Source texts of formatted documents
----
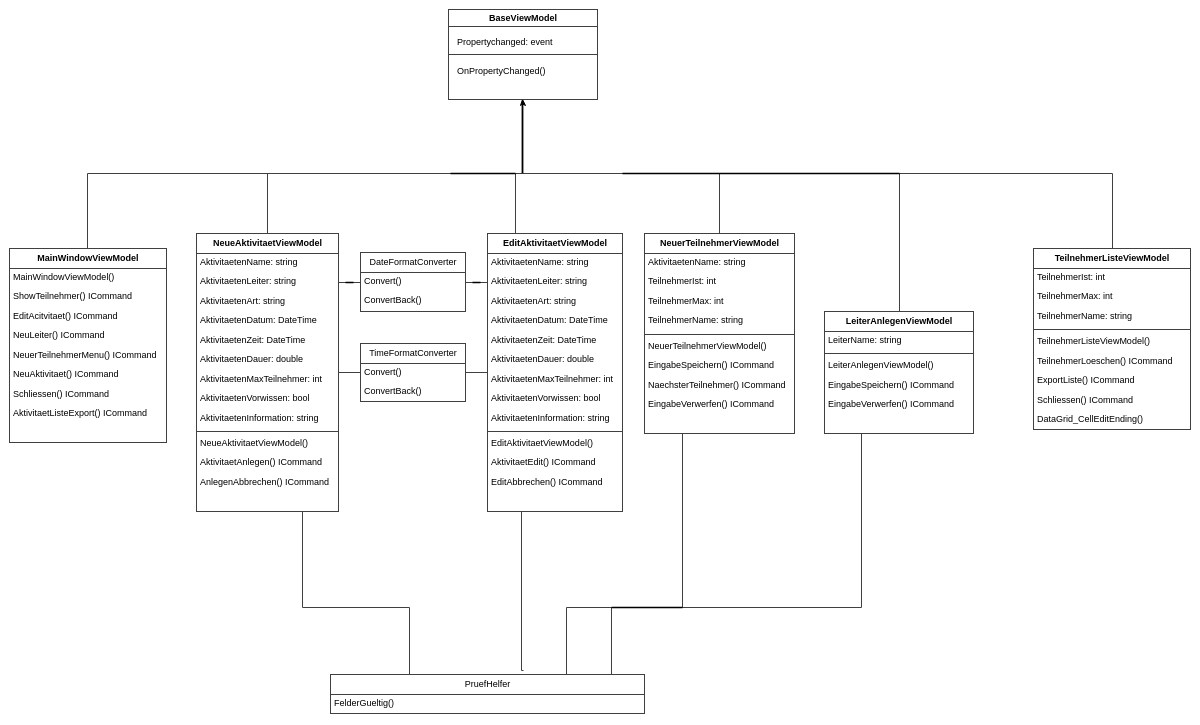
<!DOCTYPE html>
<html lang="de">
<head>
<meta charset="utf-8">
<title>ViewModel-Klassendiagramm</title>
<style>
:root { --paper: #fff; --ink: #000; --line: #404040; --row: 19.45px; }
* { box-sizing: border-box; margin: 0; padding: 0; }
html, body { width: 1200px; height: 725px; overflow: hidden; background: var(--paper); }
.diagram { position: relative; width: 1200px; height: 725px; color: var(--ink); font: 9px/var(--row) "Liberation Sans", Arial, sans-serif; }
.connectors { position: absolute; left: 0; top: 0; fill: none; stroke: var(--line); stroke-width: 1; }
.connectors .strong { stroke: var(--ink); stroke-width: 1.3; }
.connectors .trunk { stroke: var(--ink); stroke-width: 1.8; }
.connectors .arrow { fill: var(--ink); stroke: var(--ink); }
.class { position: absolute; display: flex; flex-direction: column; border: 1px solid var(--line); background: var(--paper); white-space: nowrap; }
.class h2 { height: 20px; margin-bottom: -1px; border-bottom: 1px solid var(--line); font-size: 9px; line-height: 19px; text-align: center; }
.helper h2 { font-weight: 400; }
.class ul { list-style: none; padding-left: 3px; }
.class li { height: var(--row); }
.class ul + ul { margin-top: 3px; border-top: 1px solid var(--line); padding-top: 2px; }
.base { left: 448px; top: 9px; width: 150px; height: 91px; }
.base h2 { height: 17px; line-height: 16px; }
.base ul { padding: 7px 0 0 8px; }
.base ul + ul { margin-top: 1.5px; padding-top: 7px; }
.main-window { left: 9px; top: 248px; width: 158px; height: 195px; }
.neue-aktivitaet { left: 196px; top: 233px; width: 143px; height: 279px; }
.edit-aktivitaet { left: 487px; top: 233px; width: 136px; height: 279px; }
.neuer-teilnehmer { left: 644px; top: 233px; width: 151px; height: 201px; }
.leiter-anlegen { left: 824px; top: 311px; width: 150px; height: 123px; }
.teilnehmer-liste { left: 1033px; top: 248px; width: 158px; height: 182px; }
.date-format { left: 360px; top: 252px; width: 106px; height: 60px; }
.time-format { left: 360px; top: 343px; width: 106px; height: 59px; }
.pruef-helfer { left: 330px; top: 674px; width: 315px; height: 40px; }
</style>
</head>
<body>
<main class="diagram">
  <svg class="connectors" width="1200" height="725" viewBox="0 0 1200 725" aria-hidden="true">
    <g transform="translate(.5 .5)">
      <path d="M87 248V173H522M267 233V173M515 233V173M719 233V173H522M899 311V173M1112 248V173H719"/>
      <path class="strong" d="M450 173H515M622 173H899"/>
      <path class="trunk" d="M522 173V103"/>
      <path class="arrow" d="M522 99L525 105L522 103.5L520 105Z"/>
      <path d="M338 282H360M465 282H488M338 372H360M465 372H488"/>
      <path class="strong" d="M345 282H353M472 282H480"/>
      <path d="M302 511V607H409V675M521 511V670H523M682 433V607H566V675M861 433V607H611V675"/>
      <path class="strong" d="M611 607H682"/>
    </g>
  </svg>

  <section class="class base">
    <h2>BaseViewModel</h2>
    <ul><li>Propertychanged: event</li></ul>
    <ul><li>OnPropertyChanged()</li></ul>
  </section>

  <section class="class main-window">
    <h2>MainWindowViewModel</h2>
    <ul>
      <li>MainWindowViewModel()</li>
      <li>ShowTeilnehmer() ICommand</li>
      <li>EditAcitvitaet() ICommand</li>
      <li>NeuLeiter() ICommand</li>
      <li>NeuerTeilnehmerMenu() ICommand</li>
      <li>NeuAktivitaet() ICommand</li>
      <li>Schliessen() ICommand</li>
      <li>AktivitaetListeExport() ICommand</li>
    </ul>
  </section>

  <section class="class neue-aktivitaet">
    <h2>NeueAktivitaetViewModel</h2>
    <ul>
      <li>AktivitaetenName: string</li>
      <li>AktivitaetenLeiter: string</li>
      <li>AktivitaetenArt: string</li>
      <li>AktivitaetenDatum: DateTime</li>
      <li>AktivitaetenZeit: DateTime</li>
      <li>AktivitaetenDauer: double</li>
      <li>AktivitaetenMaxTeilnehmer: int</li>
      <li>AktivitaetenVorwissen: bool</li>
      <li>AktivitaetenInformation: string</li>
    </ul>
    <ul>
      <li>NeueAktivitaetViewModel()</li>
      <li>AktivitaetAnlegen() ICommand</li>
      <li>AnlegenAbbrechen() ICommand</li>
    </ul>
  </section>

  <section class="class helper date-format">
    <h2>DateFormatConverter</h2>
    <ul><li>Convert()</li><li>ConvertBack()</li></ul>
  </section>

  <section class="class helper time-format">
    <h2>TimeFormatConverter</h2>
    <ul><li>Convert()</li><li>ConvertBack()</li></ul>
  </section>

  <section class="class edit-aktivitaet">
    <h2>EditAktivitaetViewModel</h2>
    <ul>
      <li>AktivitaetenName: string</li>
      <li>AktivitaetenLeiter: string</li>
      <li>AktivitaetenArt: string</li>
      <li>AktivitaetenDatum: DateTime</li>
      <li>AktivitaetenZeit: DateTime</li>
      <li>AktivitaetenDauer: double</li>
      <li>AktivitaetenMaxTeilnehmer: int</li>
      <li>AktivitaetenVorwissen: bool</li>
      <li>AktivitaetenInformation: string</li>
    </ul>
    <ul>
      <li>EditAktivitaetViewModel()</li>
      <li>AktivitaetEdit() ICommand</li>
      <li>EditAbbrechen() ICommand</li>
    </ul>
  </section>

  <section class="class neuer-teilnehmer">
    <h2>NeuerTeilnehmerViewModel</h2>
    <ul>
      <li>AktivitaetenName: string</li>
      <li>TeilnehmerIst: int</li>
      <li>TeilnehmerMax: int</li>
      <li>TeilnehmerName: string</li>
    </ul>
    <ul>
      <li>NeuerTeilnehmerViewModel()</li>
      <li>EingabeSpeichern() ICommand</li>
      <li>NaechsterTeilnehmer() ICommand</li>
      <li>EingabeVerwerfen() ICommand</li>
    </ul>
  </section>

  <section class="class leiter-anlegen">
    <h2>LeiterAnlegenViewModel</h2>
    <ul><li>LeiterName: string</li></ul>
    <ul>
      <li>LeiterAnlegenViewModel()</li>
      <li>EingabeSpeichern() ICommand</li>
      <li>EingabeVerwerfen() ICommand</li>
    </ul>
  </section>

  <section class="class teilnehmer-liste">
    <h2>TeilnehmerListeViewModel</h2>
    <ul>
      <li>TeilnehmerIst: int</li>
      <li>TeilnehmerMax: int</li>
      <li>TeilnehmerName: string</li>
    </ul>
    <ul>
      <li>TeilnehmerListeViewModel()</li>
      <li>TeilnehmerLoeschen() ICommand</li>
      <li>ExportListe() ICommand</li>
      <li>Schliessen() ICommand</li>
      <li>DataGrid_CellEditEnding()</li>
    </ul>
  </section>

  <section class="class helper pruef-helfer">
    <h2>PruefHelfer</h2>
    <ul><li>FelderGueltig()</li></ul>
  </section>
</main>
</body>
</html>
----
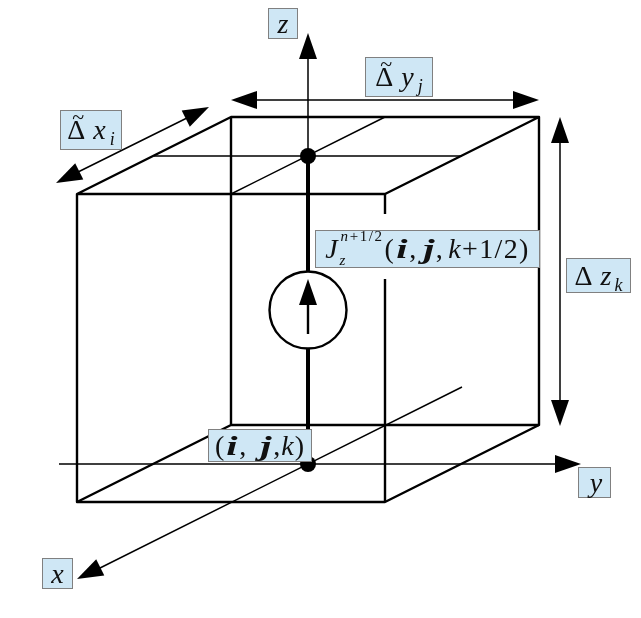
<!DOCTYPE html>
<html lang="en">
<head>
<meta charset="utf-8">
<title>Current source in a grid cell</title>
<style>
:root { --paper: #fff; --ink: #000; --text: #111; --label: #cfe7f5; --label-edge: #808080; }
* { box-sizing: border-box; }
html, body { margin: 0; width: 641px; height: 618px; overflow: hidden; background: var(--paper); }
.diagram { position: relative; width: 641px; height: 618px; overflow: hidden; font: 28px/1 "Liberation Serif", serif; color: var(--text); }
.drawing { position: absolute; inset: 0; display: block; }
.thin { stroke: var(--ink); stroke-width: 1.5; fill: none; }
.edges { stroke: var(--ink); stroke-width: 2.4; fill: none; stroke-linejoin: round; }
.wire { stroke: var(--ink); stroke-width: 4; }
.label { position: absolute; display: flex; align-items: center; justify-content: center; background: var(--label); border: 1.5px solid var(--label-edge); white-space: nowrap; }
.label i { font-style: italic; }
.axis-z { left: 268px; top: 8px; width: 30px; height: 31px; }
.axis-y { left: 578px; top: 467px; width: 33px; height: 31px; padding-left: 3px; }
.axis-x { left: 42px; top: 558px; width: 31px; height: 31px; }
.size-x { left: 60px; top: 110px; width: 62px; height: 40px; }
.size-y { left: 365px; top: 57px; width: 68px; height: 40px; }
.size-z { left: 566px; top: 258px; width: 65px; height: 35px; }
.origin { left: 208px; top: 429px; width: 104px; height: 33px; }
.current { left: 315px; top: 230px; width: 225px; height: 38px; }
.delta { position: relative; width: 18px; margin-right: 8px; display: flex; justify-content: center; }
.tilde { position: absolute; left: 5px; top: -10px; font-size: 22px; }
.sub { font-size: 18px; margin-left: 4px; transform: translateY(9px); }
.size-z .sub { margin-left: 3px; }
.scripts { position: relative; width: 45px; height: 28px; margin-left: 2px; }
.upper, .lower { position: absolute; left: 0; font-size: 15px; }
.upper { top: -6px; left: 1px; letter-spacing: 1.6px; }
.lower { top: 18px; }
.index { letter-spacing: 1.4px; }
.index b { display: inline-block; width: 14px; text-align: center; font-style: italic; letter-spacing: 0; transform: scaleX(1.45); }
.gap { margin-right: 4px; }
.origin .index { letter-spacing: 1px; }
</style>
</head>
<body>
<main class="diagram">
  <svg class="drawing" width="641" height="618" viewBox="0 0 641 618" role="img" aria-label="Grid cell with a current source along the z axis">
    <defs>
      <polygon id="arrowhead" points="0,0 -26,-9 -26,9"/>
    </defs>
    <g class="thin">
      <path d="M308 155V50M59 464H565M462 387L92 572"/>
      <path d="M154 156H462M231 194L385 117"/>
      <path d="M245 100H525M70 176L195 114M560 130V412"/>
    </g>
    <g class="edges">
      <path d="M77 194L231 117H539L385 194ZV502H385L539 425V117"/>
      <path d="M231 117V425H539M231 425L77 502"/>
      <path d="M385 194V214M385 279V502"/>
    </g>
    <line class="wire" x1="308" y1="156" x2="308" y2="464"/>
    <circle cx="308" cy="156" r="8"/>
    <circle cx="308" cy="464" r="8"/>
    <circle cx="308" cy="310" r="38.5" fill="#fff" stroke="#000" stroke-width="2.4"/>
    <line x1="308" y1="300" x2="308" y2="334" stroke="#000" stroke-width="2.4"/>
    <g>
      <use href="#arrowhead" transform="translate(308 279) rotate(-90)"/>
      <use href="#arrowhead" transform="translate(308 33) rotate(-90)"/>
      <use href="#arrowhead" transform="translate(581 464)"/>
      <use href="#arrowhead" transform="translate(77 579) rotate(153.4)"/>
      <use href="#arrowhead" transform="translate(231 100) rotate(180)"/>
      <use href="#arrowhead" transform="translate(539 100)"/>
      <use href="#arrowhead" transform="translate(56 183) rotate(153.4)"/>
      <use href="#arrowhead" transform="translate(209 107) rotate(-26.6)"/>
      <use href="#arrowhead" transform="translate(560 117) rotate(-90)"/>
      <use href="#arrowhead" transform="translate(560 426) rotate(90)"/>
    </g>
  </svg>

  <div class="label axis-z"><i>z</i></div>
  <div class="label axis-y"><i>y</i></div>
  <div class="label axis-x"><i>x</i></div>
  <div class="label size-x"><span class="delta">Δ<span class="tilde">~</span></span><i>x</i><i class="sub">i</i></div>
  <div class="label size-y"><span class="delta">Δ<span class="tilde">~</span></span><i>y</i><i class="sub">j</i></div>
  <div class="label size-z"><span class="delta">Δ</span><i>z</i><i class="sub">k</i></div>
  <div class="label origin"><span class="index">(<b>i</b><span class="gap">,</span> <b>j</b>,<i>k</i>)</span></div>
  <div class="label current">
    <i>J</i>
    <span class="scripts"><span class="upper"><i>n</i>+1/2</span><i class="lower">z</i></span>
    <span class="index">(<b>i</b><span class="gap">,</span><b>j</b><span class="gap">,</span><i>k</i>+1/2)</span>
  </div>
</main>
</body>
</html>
----
TASK STATEMENT
Copy out the lines of the data where the string "overflow" occurs.

OUTPUT FOR THIS EXERCISE
html, body { width: 1200px; height: 725px; overflow: hidden; background: var(--paper); }
html, body { margin: 0; width: 641px; height: 618px; overflow: hidden; background: var(--paper); }
.diagram { position: relative; width: 641px; height: 618px; overflow: hidden; font: 28px/1 "Liberation Serif", serif; color: var(--text); }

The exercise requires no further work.